As an industry which is under the media spotlight 24 hours a day, seven days a week I cannot help but feel that the sport is in need of some reputation management.

Liverpool belatedly admitted earlier this year that their handling of the ‘Luis Suarez affair’ was not as effective as it could have been and there has been relative silence from Chelsea in response to last week’s infamous Ashley Cole tweet about his thoughts on the FA.

If a football club was a corporation that was in crisis management mode there would be calls for immediate action. It just seems that in football things are left to fester while there is a chipping away of the hard-won club brand.

It may be time for clubs to see themselves just as any other company would and manage their reputation with their different stakeholders and ensure that any indiscretions of their employees – the players – don’t cause long time damage.

About Mark Perry

Mark has more than 25 years’ experience in PR and corporate communications. He is a founding director of B2B consultancy Melville PR.

Financial services need Reputation redux

Friday, July 27th, 2012 by Jon Clements

Trusting your money to the financial services sector can be a hazardous business these days.

There’s neither time nor space here to explore the length and breadth of the banking sector’s misdeameanors, though the state of bank reputations was candidly addressed in a speech this week by Financial Services Authority Chairman, Lord Adair Turner, who said:

“Trust in banks and bankers has eroded. Three factors explain that collapse: people have come to doubt the economic benefits of financial liberalisation and of much banking activity; they doubt banks’ values; and they doubt whether banks have their interests at heart.”

And he explained that one of the factors leading to the Economist’s “Banksters” front cover (pictured top) was “Poor values and malpractice able to operate on an increasing scale.”

By contrast, the general insurance industry – to its credit – has not burdened itself with the same level of ignominy as banking; though one can never speak too soon: this week, the Financial Services Authority imposed one of the largest ever fines – nearly £0.5m – on a former commercial insurance broker for paying more than £300k of customer’s insurance premiums into the firm’s own bank account rather than to the relevant insurance company. The affected customers found themselves either uninsured or paying the premium a second time to ensure they were covered.

Either way, it’s a shocking situation to leave customers in; such “serious failings”, according to the FSA, led directly to the severity of the fine.

Ultimately, the broker in question has destroyed his reputation, while doing the reputation of the insurance broking sector no favours either.

Reputation begins with the actions an organisation or business takes; if those decisions are unethical and lead to the “poor values and malpractice” Lord Turner alluded to, then no amount of brand massaging or media spin will salvage reputation.
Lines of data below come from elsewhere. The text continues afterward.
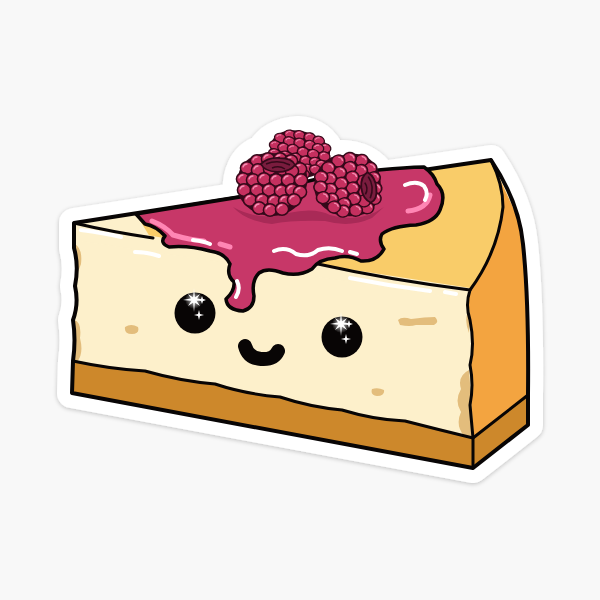
<!DOCTYPE html>
<html lang="en">
<head>
<meta charset="utf-8">
<title>Raspberry cheesecake sticker</title>
<style>
:root {
  --backdrop: #f8f8f8;
  --paper: #ffffff;
  --ink: #080505;
  --cream: #fdf0cb;
  --cream-shade: #e3bd7c;
  --top: #f9cc69;
  --side: #f3a440;
  --crust: #cd882b;
  --glaze: #c73768;
  --glaze-shade: #a92a57;
  --gloss: #ff86b4;
  --berry: #c5305f;
  --berry-ink: #35091a;
  --berry-hollow: #7a1c3e;
}
html, body { margin: 0; height: 100%; overflow: hidden; background: var(--backdrop); }
.sticker { display: block; width: 600px; height: 600px; }
.border { fill: var(--paper); stroke: var(--paper); stroke-width: 30; stroke-linejoin: round; }
.outline { fill: none; stroke: var(--ink); stroke-width: 4; stroke-linejoin: round; stroke-linecap: round; }
.line { stroke-width: 3; }
.cream { fill: var(--cream); }
.cream-shade { fill: var(--cream-shade); }
.top { fill: var(--top); }
.side { fill: var(--side); }
.crust { fill: var(--crust); }
.glaze { fill: var(--glaze); stroke: var(--ink); stroke-width: 3.5; stroke-linejoin: round; }
.glaze-shade { fill: var(--glaze-shade); }
.gloss { fill: none; stroke: var(--gloss); stroke-width: 5; stroke-linecap: round; stroke-linejoin: round; }
.shine { fill: none; stroke: var(--paper); stroke-width: 4; stroke-linecap: round; stroke-linejoin: round; }
.berry-base { fill: var(--berry-ink); }
.drupelet { fill: var(--berry); stroke: var(--berry-ink); stroke-width: 1.5; }
.glint { fill: none; stroke: #f58fb3; stroke-width: 1.3; stroke-linecap: round; }
.hollow { fill: var(--berry-hollow); stroke: var(--berry-ink); stroke-width: 1.8; }
.hollow-line { fill: none; stroke: var(--berry-ink); stroke-width: 1.5; }
.eye { fill: var(--ink); }
.sparkle { fill: var(--paper); }
.smile { fill: none; stroke: var(--ink); stroke-width: 14; stroke-linecap: round; }
</style>
</head>
<body>
<svg class="sticker" viewBox="0 0 600 600" role="img" aria-label="Smiling slice of cheesecake with raspberry glaze and three raspberries">
  <defs>
    <filter id="sticker-shadow" x="-10%" y="-10%" width="120%" height="120%">
      <feDropShadow dx="0" dy="1" stdDeviation="2" flood-color="#000" flood-opacity=".24"/>
    </filter>
    <radialGradient id="sparkle-glow">
      <stop offset="0" stop-color="#fff"/>
      <stop offset=".3" stop-color="#fff" stop-opacity=".6"/>
      <stop offset="1" stop-color="#fff" stop-opacity="0"/>
    </radialGradient>
    <path id="slice" d="M74 223L240 197L491 160Q519 202 523 244Q529 300 528 395V425L473 468L72 393L73 361Q76 340 73 320Q79 304 75 286Q79 266 74 248Z"/>
    <g id="drupelet">
      <ellipse class="drupelet" rx="6.6" ry="6.2"/>
      <path class="glint" d="M-4 -1Q-3 -4 0 -4"/>
    </g>
    <g id="berry">
      <path class="berry-base" d="M-34 -8Q-30 -28 -6 -31Q24 -32 34 -14Q38 2 29 18Q16 33 -2 32Q-24 30 -33 12Z"/>
      <use href="#drupelet" x="-15" y="-23"/>
      <use href="#drupelet" x="-4" y="-25"/>
      <use href="#drupelet" x="8" y="-25"/>
      <use href="#drupelet" x="19" y="-23"/>
      <use href="#drupelet" x="-25" y="-16"/>
      <use href="#drupelet" x="-14" y="-14"/>
      <use href="#drupelet" x="-2" y="-15"/>
      <use href="#drupelet" x="10" y="-15"/>
      <use href="#drupelet" x="28" y="-15"/>
      <use href="#drupelet" x="20" y="-13"/>
      <use href="#drupelet" x="-29" y="-5"/>
      <use href="#drupelet" x="-19" y="-4"/>
      <use href="#drupelet" x="-8" y="-5"/>
      <use href="#drupelet" x="4" y="-4"/>
      <use href="#drupelet" x="16" y="-4"/>
      <use href="#drupelet" x="29" y="-4"/>
      <use href="#drupelet" x="-28" y="6"/>
      <use href="#drupelet" x="-15" y="6"/>
      <use href="#drupelet" x="-3" y="6"/>
      <use href="#drupelet" x="9" y="7"/>
      <use href="#drupelet" x="20" y="6"/>
      <use href="#drupelet" x="28" y="8"/>
      <use href="#drupelet" x="-22" y="16"/>
      <use href="#drupelet" x="-10" y="16"/>
      <use href="#drupelet" x="2" y="17"/>
      <use href="#drupelet" x="13" y="17"/>
      <use href="#drupelet" x="22" y="16"/>
      <use href="#drupelet" x="-13" y="24"/>
      <use href="#drupelet" x="-2" y="26"/>
      <use href="#drupelet" x="10" y="25"/>
    </g>
    <g id="open-berry">
      <use href="#berry"/>
      <path class="hollow" d="M-11 -20Q-4 -27 8 -26Q20 -26 23 -19Q18 -12 5 -12Q-8 -13 -11 -20Z"/>
      <path class="hollow-line" d="M-6 -20Q6 -25 18 -19M0 -16Q7 -19 13 -15"/>
    </g>
    <g id="eye">
      <circle class="eye" r="20.5"/>
      <circle cx="-1" cy="-13" r="9" fill="url(#sparkle-glow)"/>
      <path class="sparkle" d="M-1 -25L0 -15L10 -13L0 -12L-1 -1L-2 -12L-12 -13L-2 -15ZM-7 -19L-1 -15L5 -19L1 -13L5 -7L-1 -11L-7 -7L-3 -13Z"/>
      <path class="sparkle" d="M4 -3L5 1L9 2L5 3L4 7L3 3L-1 2L3 1ZM7 -17L8 -14L11 -13L8 -12L7 -9L6 -12L3 -13L6 -14Z"/>
    </g>
    <clipPath id="slice-clip"><use href="#slice"/></clipPath>
  </defs>

  <rect width="600" height="600" fill="var(--backdrop)"/>

  <g id="sticker-border" filter="url(#sticker-shadow)">
    <use class="border" href="#slice"/>
    <path class="border" d="M238 200Q234 160 262 150Q272 133 298 131Q322 133 331 155Q372 152 384 182Q382 205 360 215Z"/>
  </g>

  <g id="cake" clip-path="url(#slice-clip)">
    <rect class="cream" x="60" y="150" width="480" height="330"/>
    <path class="top" d="M74 223L491 160Q503 185 503 207Q498 252 470 291L118 230Z"/>
    <path class="cream" d="M74 223L136 214L150 237L200 246L470 288V300L74 240Z"/>
    <path class="side" d="M491 160Q503 184 503 207Q498 252 470 291Q465 305 470 320Q475 345 470 365Q474 385 469 405L474 438L528 395V240Z"/>
    <path class="crust" d="M73 361Q110 369 145 371Q180 381 215 384Q245 394 280 397Q310 407 342 410Q375 420 405 421Q440 430 473 438L528 395V430L473 470L70 395Z"/>
    <path class="cream-shade" d="M74 320Q82 322 80 338Q84 354 77 362H70ZM73 243Q83 247 81 264L75 280ZM469 370Q457 376 461 389Q454 401 461 412Q455 425 464 436H474ZM470 308Q463 318 469 333Z"/>
  </g>

  <g id="cream-marks">
    <path class="cream-shade" d="M125 327Q131 323 138 327Q140 334 132 334Q124 334 125 327ZM398 320Q402 316 411 319Q425 317 435 317Q440 322 434 325H416Q410 327 400 325ZM372 389Q378 387 384 390Q385 396 377 396Q370 395 372 389Z"/>
    <path class="shine" d="M81 230Q104 233 121 237M135 252Q147 252 159 256M350 278Q390 286 430 291M445 292L456 294"/>
  </g>

  <g id="cake-lines">
    <path class="outline line" d="M74 223Q112 232 153 238M318 264Q390 280 470 290Q465 305 470 320Q475 345 470 365Q474 385 470 405L473 438V468"/>
    <path class="outline line" d="M491 160Q503 184 503 207Q498 252 470 290"/>
    <path class="outline line" d="M73 361Q110 369 145 371Q180 381 215 384Q245 394 280 397Q310 407 342 410Q375 420 405 421Q440 430 473 438L528 395"/>
    <use class="outline" href="#slice"/>
  </g>

  <g id="raspberry-glaze">
    <path class="glaze" d="M136 214L240 197L330 176Q385 168 424 167Q434 174 437 184Q447 194 440 210Q435 222 416 225Q392 226 382 234Q378 241 384 249Q377 262 361 261Q348 254 335 258Q319 259 312 269Q299 277 283 273Q267 267 259 273Q251 281 254 296Q254 308 243 311Q227 310 226 299Q235 291 234 282Q226 275 230 264Q225 253 210 251Q188 245 169 247Q159 243 165 236Q156 226 145 224Z"/>
    <path class="glaze-shade" d="M233 207Q260 222 288 213Q315 207 330 215Q360 224 384 207L372 218Q350 228 325 221Q292 220 272 224Q245 221 233 207Z"/>
    <path class="gloss" d="M152 221Q165 226 173 235Q190 240 204 241M220 244L230 247M408 211Q427 209 430 195"/>
    <path class="shine" d="M274 251Q286 246 296 254Q309 258 318 250Q330 246 342 251M350 252L357 254M193 240Q203 241 210 244M405 185Q417 180 424 186Q429 193 425 200M237 281Q241 289 236 297"/>
  </g>

  <g id="raspberries">
    <use href="#berry" transform="translate(299 154) rotate(12) scale(.87 .74)"/>
    <use href="#open-berry" transform="translate(272 184)"/>
    <use href="#open-berry" transform="translate(348 185) rotate(82) scale(.9 1.06)"/>
  </g>

  <g id="face">
    <use href="#eye" x="195" y="313"/>
    <use href="#eye" x="342" y="337"/>
    <path class="smile" d="M245 346Q248 358 261 359Q274 360 278 351"/>
  </g>
</svg>
</body>
</html>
When an organisation is satisfied that its processes, practices and corporate governance will stand up to scrutiny, then communicating its brand values will be founded on more than the corporate equivalent of quicksand.

So, while other parts of the financial services sector may take some pleasure in seeing bank bosses squirm in the wake of a scandalous few years’ behaviour, they should also pay attention closer to home.

The Chartered Insurance Institute (CII – disclosure, a Staniforth client), the professional body for insurance and financial services, recently developed an online ethics toolkit to help firms in the sector implement consistent ethical standards.

In terms of instilling ethical business practices and protecting reputation, prevention has to be better than cure. So, while general insurance may have remained mostly unscathed by the self-flagellation of the financial services sector, it can’t be sure that its own Bob Diamond isn’t about to enter stage left.

About Jon Clements

Jon Clements is a Chartered PR consultant specialising in B2B PR, corporate and marketing communications and is the founder of Metamorphic PR. Connect at: JonClements ''